It’s hard to believe that Kirby is 20 years old now. The deceptively cute puffball brought a tremendous amount of whimsy to 8-and-16-bit consoles in the early ‘90s, and despite his games coming off as somewhat simple, the series has a strong following. But his career hasn’t been an easy one, and unfortunately the anniversary compilation Nintendo released to celebrate Kirby’s impressive lifespan highlights perhaps the lowest point for the pre-GameCube franchise: Kirby 64: The Crystal Shards.
The Nintendo 64 is my least favorite system to date, so that likely colors my opinion of Kirby 64. I feel it was an ambitious console for Nintendo, but the company’s refusal to abandon the cartridge format was a detriment to the hardware’s capabilities.
Kirby 64’s biggest problems aren’t hardware related, though. Between the Super Nintendo and the 64, Kirby underwent a horrible transformation. The whimsy in Dreamland was stripped down to base components and flat textures, and Kirby no longer put on adorable hats whenever he swallowed enemies to emulate their abilities. Instead, Kirby turns into a legless fireball and even rips off his own face to throw it like a boomerang.
Worse still, Kirby’s ability to hover in the air was drastically shortened by a time limit. Apparently Kirby can only hold his breath for so long before plummeting to the ground.
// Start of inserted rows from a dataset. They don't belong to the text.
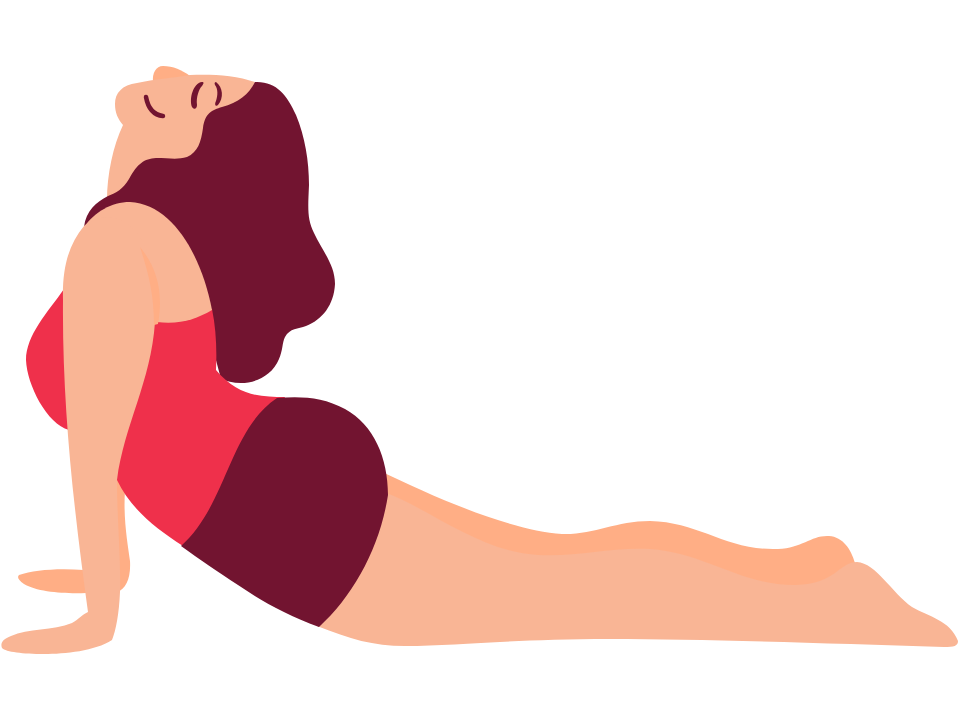
<!DOCTYPE html>
<html lang="en">
<head>
<meta charset="utf-8">
<title>Cobra pose</title>
<style>
:root {
  --paper: #ffffff;
  --skin: #f9b595;
  --skin-shade: #ffae85;
  --plum: #721430;
  --red: #ef304b;
}
html, body { margin: 0; background: var(--paper); }
body { width: 960px; height: 720px; overflow: hidden; }
.pose { display: block; width: 960px; height: 720px; }
.skin { fill: var(--skin); }
.shade { fill: var(--skin-shade); }
.plum { fill: var(--plum); }
.red { fill: var(--red); }
.smile { fill: none; stroke: var(--plum); stroke-width: 4.5; stroke-linecap: round; }
</style>
</head>
<body>
<svg class="pose" viewBox="0 0 960 720" role="img" aria-label="Woman with long hair stretching in cobra yoga pose">
  <g id="far-limbs" class="shade">
    <path id="far-arm" d="M112 470L125 490C123 520 128 545 130 561C131 578 126 589 117 592L86 593C66 594 37 592 24 584C18 580 17 577 19 575C34 570 57 568 84 570L105 560Z"/>
    <path id="far-leg" d="M380 471C430 495 510 531 562 534C594 535 615 521 650 521C700 522 727 551 778 549C803 548 811 535 829 536C843 537 851 549 855 563L820 600L480 580L376 510Z"/>
  </g>
  <path id="near-leg" class="skin" d="M384 492C430 509 480 552 538 555C580 557 610 547 650 549C706 553 742 586 796 585C836 584 839 562 857 562C876 563 892 593 912 607C929 617 950 620 958 641C958 646 954 647 944 647C820 643 700 639 610 639C510 639 460 646 405 646C373 646 350 639 317 626L340 540Z"/>
  <g id="head">
    <path id="nose" class="shade" d="M153 82C152 73 156 66 163 66C173 66 182 70 190 76L170 88Z"/>
    <path id="face-and-neck" class="skin" d="M255 82C235 75 210 74 190 75C174 78 154 79 137 83C122 85 115 93 115 104C115 113 118 119 123 125C113 146 107 175 107 200L150 215L215 165L240 110Z"/>
    <path id="hair" class="plum" d="M255 82C276 81 287 95 296 115C305 137 309 161 309 185C308 208 307 219 314 233C323 252 335 265 335 284C334 305 322 320 306 326C298 329 290 328 285 337C282 343 283 350 279 359C272 376 255 383 241 383C233 383 226 381 221 379L200 300L120 220L84 227C86 211 96 202 108 196C116 193 123 189 129 179C138 163 144 159 156 158C169 158 177 160 187 157C198 152 201 142 203 128C205 113 212 110 222 107C238 103 249 94 255 82Z"/>
    <g id="facial-features">
      <path class="smile" d="M146 97C148 108 154 115 163 116"/>
      <path class="plum" d="M202 82C193 83 189 99 192 107C194 110 197 109 197 105C196 97 199 89 202 86C204 83 204 82 202 82Z"/>
      <path class="plum" d="M216 82C223 87 224 98 218 105C216 107 214 105 216 101C218 95 218 89 215 85C214 83 215 82 216 82Z"/>
    </g>
  </g>
  <g id="clothes">
    <path id="top" class="red" d="M64 289C48 312 26 335 26 360C27 385 47 424 69 430L117 480C130 508 155 528 183 546L240 520L285 397C260 397 238 396 216 370C217 350 216 328 212 309L155 318L90 300Z"/>
    <path id="shorts" class="plum" d="M277 398C301 396 323 397 345 409C374 425 388 458 388 495C380 547 354 595 319 627C286 615 260 600 238 585C217 571 200 560 181 546C227 505 229 430 277 398Z"/>
  </g>
  <g id="near-arm">
    <path id="shoulder-and-back" class="skin" d="M84 227C95 212 111 202 130 202C173 204 202 257 212 310C197 319 179 325 157 322L120 300Z"/>
    <path id="arm-and-hand" class="skin" d="M84 226C105 207 143 216 152 270C155 286 157 304 155 322C151 382 124 425 117 480C117 520 121 558 120 592C119 614 116 630 112 640C95 651 65 654 44 654C23 654 6 652 2 648C0 643 3 639 11 636C28 628 53 631 72 623C79 619 83 614 88 612C74 510 62 406 63 300C62 267 69 244 84 226Z"/>
    <path id="armpit-crease" class="shade" d="M140 247C148 272 154 293 154 325L158 324C163 296 159 270 140 247Z"/>
  </g>
</svg>
</body>
</html>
Later games did away with the mechanic, and it certainly was not a factor in previous titles.
If you buy Kirby’s Dream Collection, Crystal Shards is a strange closer to a set featuring Kirby’s Adventure and Super Star. After playing five brilliantly designed and creative platformers, descending into this mess of empty level design and unsatisfactory animation is very disheartening. I would have almost preferred it if Nintendo had left the anniversary retrospective at five games, or perhaps included Kirby’s Dream Course rather than venturing onto the 64.
Seriously though, when I want to joyfully remember the good old days of Kirby, Crystal Shards doesn’t inspire warm and fuzzy feelings. The image of Kirby throwing his face at enemies while the rest of his body wobbles forward is a horrible thing to think about. And now I can’t stop.
Mobile developer or publisher? VentureBeat is studying mobile marketing automation.
Fill out our 5-minute survey
, and we'll share the data with you.